However, the CFA report claims CSU employees are among the working poor. The survey findings are part of a series of reports titled “Race to the Bottom: Losing Ground and Losing Faith.”
According to the union’s studies, 95 percent of lecturers make less than $4,000 every month, while 43 percent make less than $2,000 a month. Seventy-two percent of those who responded worked additional jobs to bring in more income, while 77 percent did this off campus. Some held jobs completely unrelated to academics.
Among full-time professors, 88 percent said they make less than $6,000 monthly. Among the respondents who have children, 86 percent said they are unable to financially prepare for their children’s college careers, according to the student.
Rollin Richmond, president of Chico State, addressed the problem on Wednesday by initiating a Campus Equity Pay program, which establishes a salary threshold according to assistant, associate and full professor ranks and includes specific changes on an individual-by-individual basis.
The program helps address such problems as new faculty being hired at higher rates than senior faculty and helps long-time faculty members who get stuck at certain pay rates and cannot progress. The campus joins Fresno State and San Diego State which have adopted similar policies.
According to ssufacultyforqualityeducation.org, SSU employees are among the worst paid in the CSU system. Out of 23 campuses, SSU ranks approximately 22nd, just above Humboldt.
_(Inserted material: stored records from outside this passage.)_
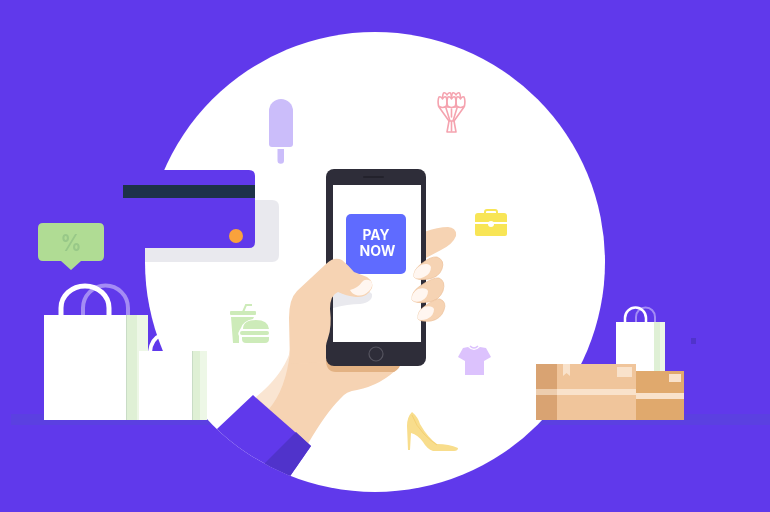
<!DOCTYPE html>
<html lang="en">
<head>
<meta charset="utf-8">
<title>Mobile payment illustration</title>
<style>
:root {
  --violet: #6039eb;
  --violet-dark: #5033cb;
  --floor: #5b40e1;
  --white: #fff;
  --ink: #2e2d39;
  --stripe: #1d3249;
  --shadow: #e9e9ee;
  --button: #5f6bff;
  --skin: #f6d3b3;
  --skin-light: #fae5d2;
  --skin-dark: #e3b283;
  --skin-line: #ecc19a;
  --nail: #fff6f0;
  --mint: #dff0d5;
  --mint-light: #edf7e6;
  --green: #b0dc94;
  --green-dark: #98c888;
  --food: #cdebb9;
  --lilac: #cbbdfa;
  --shirt: #dcc2fd;
  --pink: #f5a3af;
  --yellow: #f8e556;
  --sand: #f8dd8c;
  --box: #f0c59b;
  --box-side: #d9a372;
  --box-deep: #e0a96d;
  --tape: #f9e2cb;
}
html, body { margin: 0; height: 100%; overflow: hidden; background: var(--violet); }
.scene { display: block; width: 770px; height: 512px; }
.pay { font: 700 14px Inter, "Open Sans", sans-serif; fill: var(--white); text-anchor: middle; }
.percent { font: 700 23px Inter, "Open Sans", sans-serif; fill: var(--green-dark); text-anchor: middle; }
</style>
</head>
<body>
<svg class="scene" viewBox="0 0 770 512" role="img" aria-label="Hand paying with a phone, surrounded by shopping items">
  <defs>
    <clipPath id="disc"><circle cx="375" cy="262" r="230"/></clipPath>
    <path id="tulip" d="M-4 7Q-5 1 -3.500 -2Q-1.500 -3 0 0Q1.500 -3 3.500 -2Q5 1 4 7Q0 10 -4 7Z"/>
  </defs>

  <rect width="770" height="512" fill="var(--violet)"/>
  <rect x="11" y="414" width="759" height="11" fill="var(--floor)"/>
  <circle cx="375" cy="262" r="230" fill="var(--white)"/>

  <g id="bank-card">
    <path d="M145 200H272Q279 200 279 207V255Q279 262 272 262H145Z" fill="var(--shadow)"/>
    <path d="M123 170H249Q255 170 255 176V242Q255 248 249 248H123Z" fill="var(--violet)"/>
    <rect x="123" y="185" width="132" height="13" fill="var(--stripe)"/>
    <circle cx="236" cy="236" r="7" fill="#f9a23c"/>
  </g>

  <g id="ice-lolly" fill="var(--lilac)">
    <path d="M269 111A12 12 0 0 1 293 111V144Q293 147 290 147H272Q269 147 269 144Z"/>
    <path d="M277.500 149H284V160.500A3.200 3.200 0 0 1 277.500 160.500Z"/>
  </g>

  <g id="bouquet" fill="none" stroke="var(--pink)" stroke-width="1.600" stroke-linejoin="round" stroke-linecap="round">
    <path d="M439 107H464L454 121L456 132H447L449 121Z"/>
    <g fill="var(--white)">
      <use href="#tulip" x="447" y="95"/>
      <use href="#tulip" x="456" y="95"/>
      <use href="#tulip" x="442.500" y="99"/>
      <use href="#tulip" x="460.500" y="99"/>
      <use href="#tulip" x="451.500" y="99"/>
    </g>
    <path d="M446 108L450 121M457 108L453 121M451.500 109V117M449 121H454M451.500 122V131"/>
  </g>

  <g id="briefcase" fill="var(--yellow)">
    <path d="M485 214V212Q485 210 487 210H495Q497 210 497 212V214" fill="none" stroke="var(--yellow)" stroke-width="2"/>
    <path d="M478 213H504Q507 213 507 216V222H475V216Q475 213 478 213Z"/>
    <path d="M475 224H507V234Q507 236 505 236H477Q475 236 475 234Z"/>
    <circle cx="491" cy="224" r="3" fill="var(--white)"/>
  </g>

  <g id="fast-food" fill="var(--food)">
    <path d="M243 312L246 305H252" fill="none" stroke="var(--food)" stroke-width="2"/>
    <rect x="230" y="311" width="26" height="4" rx="1"/>
    <path d="M231 317H254L253 319Q243 321 241 328Q237 333 239 336V343H233Z"/>
    <path d="M243 329Q243 320 256 320Q268 320 269 329Z"/>
    <rect x="240" y="331" width="29" height="4" rx="2"/>
    <path d="M242 337H269V339Q269 343 265 343H246Q242 343 242 339Z"/>
  </g>

  <g id="t-shirt">
    <path d="M468 347Q474 353 480 347L486 348L491 357L484 361V375H465V361L458 357L463 348Z" fill="var(--shirt)"/>
    <path d="M470 346Q474 350 478 346" fill="none" stroke="var(--shirt)" stroke-width="1.500"/>
  </g>

  <g id="high-heel">
    <path d="M412 412Q418 417 420 424Q428 438 437 444Q449 444 458 448Q458 451 454 451H433Q427 449 423 442Q418 435 411 433L410 450H408L407 426Q407 417 412 412Z" fill="var(--sand)"/>
    <path d="M412 415Q416 426 424 434Q431 441 437 445" fill="none" stroke="#f4d073"/>
  </g>

  <g id="percent-bubble">
    <path d="M43 223H99Q104 223 104 228V256Q104 261 99 261H81L71 270L61 261H43Q38 261 38 256V228Q38 223 43 223Z" fill="var(--green)"/>
    <text class="percent" x="71" y="251" textLength="21" lengthAdjust="spacingAndGlyphs">%</text>
  </g>

  <g id="shopping-bags" fill="none">
    <path d="M83 315V308A22.500 22.500 0 0 1 128 308V315" stroke="#a48cf4" stroke-width="4"/>
    <path d="M61 315V308A24 22 0 0 1 109 308V315" stroke="var(--white)" stroke-width="5"/>
    <rect x="44" y="315" width="83" height="105" fill="var(--white)"/>
    <rect x="126" y="315" width="11" height="105" fill="var(--mint)"/>
    <path d="M126.500 315V420" stroke="#c9dcc6"/>
    <rect x="137" y="315" width="11" height="105" fill="var(--mint-light)"/>
    <path d="M150 352Q151 339 161 335" stroke="var(--white)" stroke-width="4" clip-path="none"/>
    <rect x="139" y="351" width="54" height="69" fill="var(--white)"/>
    <rect x="193" y="351" width="7" height="69" fill="var(--mint)"/>
    <path d="M192.500 351V420" stroke="#c9dcc6"/>
    <rect x="200" y="351" width="7" height="69" fill="var(--mint-light)"/>
  </g>

  <g id="parcels">
    <path d="M636 322V317A9.500 9.500 0 0 1 655 317V322" fill="none" stroke="#a48cf4" stroke-width="2"/>
    <path d="M625 322V318A10 10 0 0 1 646 318V322" fill="none" stroke="var(--white)" stroke-width="2.500"/>
    <rect x="616" y="322" width="39" height="50" fill="var(--white)"/>
    <rect x="654" y="322" width="11" height="50" fill="var(--mint)"/>
    <rect x="660" y="322" width="5" height="50" fill="var(--mint-light)"/>
    <rect x="636" y="371" width="48" height="49" fill="var(--box-deep)"/>
    <rect x="636" y="393" width="48" height="6" fill="var(--tape)"/>
    <rect x="669" y="374" width="12" height="8" fill="var(--tape)"/>
    <rect x="536" y="364" width="22" height="56" fill="var(--box-side)"/>
    <rect x="557" y="364" width="79" height="56" fill="var(--box)"/>
    <rect x="536" y="389" width="22" height="6" fill="#edcdae"/>
    <rect x="557" y="389" width="79" height="6" fill="var(--tape)"/>
    <path d="M563 364H570V376L566.500 373L563 376Z" fill="var(--tape)"/>
    <rect x="617" y="367" width="15" height="10" fill="var(--tape)"/>
  </g>
  <rect x="691" y="338" width="5" height="6" fill="var(--violet-dark)"/>

  <g id="palm-behind-phone">
    <path d="M424 232Q438 227 448 227Q457 228 456 236Q453 244 441 250L424 259Z" fill="var(--skin)"/>
    <path d="M291 340L289 358Q280 378 256 398L252 406L304 450L309 442Q326 413 340 399Q346 391 357 390Q382 385 400 366L340 340Z" fill="var(--skin)"/>
    <path d="M290 352Q282 376 256 397L269 409Q286 389 290 352Z" fill="var(--skin-light)"/>
    <path d="M326 360H402Q400 369 394 372H336Q326 372 326 360Z" fill="var(--skin-dark)"/>
  </g>

  <g id="sleeve" clip-path="url(#disc)">
    <path d="M253 395L311 446L286 482L200 490V445Z" fill="var(--violet)"/>
    <path d="M296 432L311 446L286 482L262 466Z" fill="var(--violet-dark)"/>
  </g>

  <g id="phone">
    <rect x="326" y="169" width="100" height="197" rx="8" fill="var(--ink)"/>
    <rect x="333" y="185" width="88" height="157" fill="var(--white)"/>
    <rect x="363" y="176" width="21" height="2" rx="1" fill="#23222c"/>
    <circle cx="376" cy="354" r="7" fill="none" stroke="#55545f" stroke-width="1.200"/>
    <path d="M333 291L356 291Q368 289 372 294Q373 302 360 304Q348 304 333 308Z" fill="var(--shadow)"/>
    <rect x="346" y="214" width="60" height="60" rx="5" fill="var(--button)"/>
    <text class="pay" x="376" y="240" textLength="27" lengthAdjust="spacingAndGlyphs">PAY</text>
    <text class="pay" x="377.500" y="256" textLength="36" lengthAdjust="spacingAndGlyphs">NOW</text>
  </g>

  <g id="thumb">
    <path d="M289 318Q289 299 297 291L326 264Q334 256 342 260Q348 265 354 272L367 277Q374 282 372 288Q367 298 356 297Q346 296 338 292Q330 295 330 309Q332 327 328 338Q324 348 326 362L290 364Z" fill="var(--skin)"/>
    <path d="M350 290Q358 288 362 282Q365 278 371 281Q374 286 369 291Q363 297 356 295Q352 294 350 290Z" fill="var(--nail)"/>
  </g>

  <g id="fingers">
    <g fill="var(--skin)" stroke="var(--skin-line)" stroke-width="0.700">
      <path d="M414 277Q413 270 421 264Q431 256 437 257Q445 260 442 269Q439 277 429 279Q418 281 414 277Z"/>
      <path d="M412 300Q411 292 420 286Q433 277 439 278Q446 281 443 291Q439 301 428 302Q416 304 412 300Z"/>
      <path d="M418 319Q417 311 425 306Q436 298 440 299Q447 302 444 310Q441 319 431 321Q421 322 418 319Z"/>
    </g>
    <g fill="var(--nail)">
      <path d="M414 277Q413 270 421 265Q429 262 431 267Q431 274 424 277Q417 280 414 277Z"/>
      <path d="M412 300Q411 293 418 289Q426 287 428 291Q428 298 421 301Q415 303 412 300Z"/>
      <path d="M418 319Q417 312 424 307Q432 305 434 309Q434 316 427 319Q420 321 418 319Z"/>
    </g>
  </g>
</svg>
</body>
</html>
“In May, CFA will begin bargaining again for salary increases,” said Newman. “Right now the chancellor of the CSU is offering 2 percent raises for two years. Faculty salaries over the last 10 years have not kept pace with inflation, so essentially we have taken a pay cut . . . Two percent hardly makes a dent in that kind of salary slide backwards.”
Newman said she wants students to become aware of this issue and realize that they are also negatively affected. SSU president, Ruben Armiñana, has declined to comment on the matter.
The faculty association plans to release another paper in the next few weeks to address the toll it is taking on SSU students in addition to faculty.